Each entry below should be restated word for word, without any picture it contains.
Start of Data for this exercise
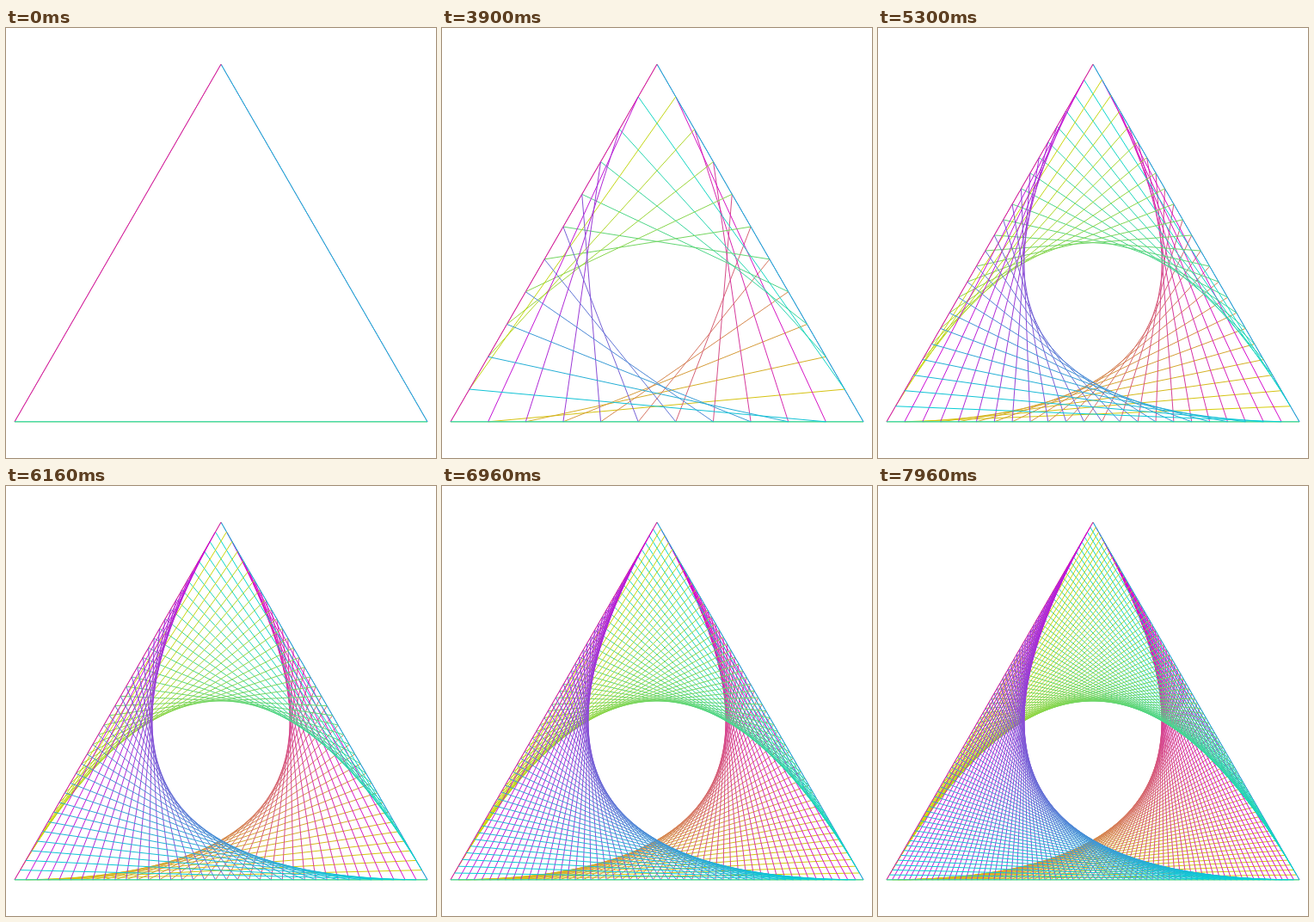
An HTML page with a canvas for the animation above (8000 ms loop, 500x500 px).

```html
<!DOCTYPE html>
<html lang="en">
<head>
<meta charset="utf-8">
<title>Triangle envelope</title>
<style>
  html, body { margin: 0; width: 100%; height: 100%; overflow: hidden; background: #fff; }
  canvas { display: block; }
</style>
</head>
<body>
<canvas id="stage" width="500" height="500"></canvas>
<script>
const ctx = document.getElementById('stage').getContext('2d');
const LOOP = 8000;
const HALF = 240;
const RISE = HALF * Math.sqrt(3) / 2;
const TOP = [250, 250 - RISE], LEFT = [250 - HALF, 250 + RISE], RIGHT = [250 + HALF, 250 + RISE];
const LEVEL = 214;
const CYAN = [0, LEVEL, LEVEL], MAGENTA = [LEVEL, 0, LEVEL], YELLOW = [LEVEL, LEVEL, 0];

// Each family slides a chord along two neighbouring sides, a -> b and b -> c.
const FAMILIES = [
  { path: [LEFT, RIGHT, TOP], from: YELLOW, to: MAGENTA },
  { path: [RIGHT, TOP, LEFT], from: CYAN, to: YELLOW },
  { path: [TOP, LEFT, RIGHT], from: MAGENTA, to: CYAN },
];

// Hold times in ms; every later step lasts 100 ms.
const HOLDS = [1000, 500, 420, 370, 330, 300, 270, 250, 240, 220, 210, 200, 190, 180,
  170, 160, 150, 140, 140, 130, 130, 120, 120, 110, 110];

const mix = (a, b, t) => a.map((v, i) => v + (b[i] - v) * t);

function stepAt(time) {
  let step = 0;
  while (time >= (HOLDS[step] ?? 100)) time -= HOLDS[step++] ?? 100;
  return step;
}

const divisions = step => step < 15 ? step + 1 : 2 * step - 13;

function draw(count) {
  ctx.fillStyle = '#fff';
  ctx.fillRect(0, 0, 500, 500);
  ctx.lineWidth = 1;
  for (const { path: [a, b, c], from, to } of FAMILIES) {
    for (let k = 0; k <= count; k++) {
      const t = k / count;
      ctx.strokeStyle = `rgb(${mix(from, to, t).map(Math.round)})`;
      ctx.beginPath();
      ctx.moveTo(...mix(a, b, t));
      ctx.lineTo(...mix(b, c, t));
      ctx.stroke();
    }
  }
}

const start = performance.now();
let shown = -1;
function tick() {
  const step = stepAt((performance.now() - start) % LOOP);
  if (step !== shown) draw(divisions(shown = step));
  requestAnimationFrame(tick);
}
tick();
</script>
</body>
</html>
```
End of Data for this exercise
**Output of the exercise:**
An HTML page with a canvas for the animation above (8000 ms loop, 500x500 px).

```html
<!DOCTYPE html>
<html lang="en">
<head>
<meta charset="utf-8">
<title>Triangle envelope</title>
<style>
  html, body { margin: 0; width: 100%; height: 100%; overflow: hidden; background: #fff; }
  canvas { display: block; }
</style>
</head>
<body>
<canvas id="stage" width="500" height="500"></canvas>
<script>
const ctx = document.getElementById('stage').getContext('2d');
const LOOP = 8000;
const HALF = 240;
const RISE = HALF * Math.sqrt(3) / 2;
const TOP = [250, 250 - RISE], LEFT = [250 - HALF, 250 + RISE], RIGHT = [250 + HALF, 250 + RISE];
const LEVEL = 214;
const CYAN = [0, LEVEL, LEVEL], MAGENTA = [LEVEL, 0, LEVEL], YELLOW = [LEVEL, LEVEL, 0];

// Each family slides a chord along two neighbouring sides, a -> b and b -> c.
const FAMILIES = [
  { path: [LEFT, RIGHT, TOP], from: YELLOW, to: MAGENTA },
  { path: [RIGHT, TOP, LEFT], from: CYAN, to: YELLOW },
  { path: [TOP, LEFT, RIGHT], from: MAGENTA, to: CYAN },
];

// Hold times in ms; every later step lasts 100 ms.
const HOLDS = [1000, 500, 420, 370, 330, 300, 270, 250, 240, 220, 210, 200, 190, 180,
  170, 160, 150, 140, 140, 130, 130, 120, 120, 110, 110];

const mix = (a, b, t) => a.map((v, i) => v + (b[i] - v) * t);

function stepAt(time) {
  let step = 0;
  while (time >= (HOLDS[step] ?? 100)) time -= HOLDS[step++] ?? 100;
  return step;
}

const divisions = step => step < 15 ? step + 1 : 2 * step - 13;

function draw(count) {
  ctx.fillStyle = '#fff';
  ctx.fillRect(0, 0, 500, 500);
  ctx.lineWidth = 1;
  for (const { path: [a, b, c], from, to } of FAMILIES) {
    for (let k = 0; k <= count; k++) {
      const t = k / count;
      ctx.strokeStyle = `rgb(${mix(from, to, t).map(Math.round)})`;
      ctx.beginPath();
      ctx.moveTo(...mix(a, b, t));
      ctx.lineTo(...mix(b, c, t));
      ctx.stroke();
    }
  }
}

const start = performance.now();
let shown = -1;
function tick() {
  const step = stepAt((performance.now() - start) % LOOP);
  if (step !== shown) draw(divisions(shown = step));
  requestAnimationFrame(tick);
}
tick();
</script>
</body>
</html>
```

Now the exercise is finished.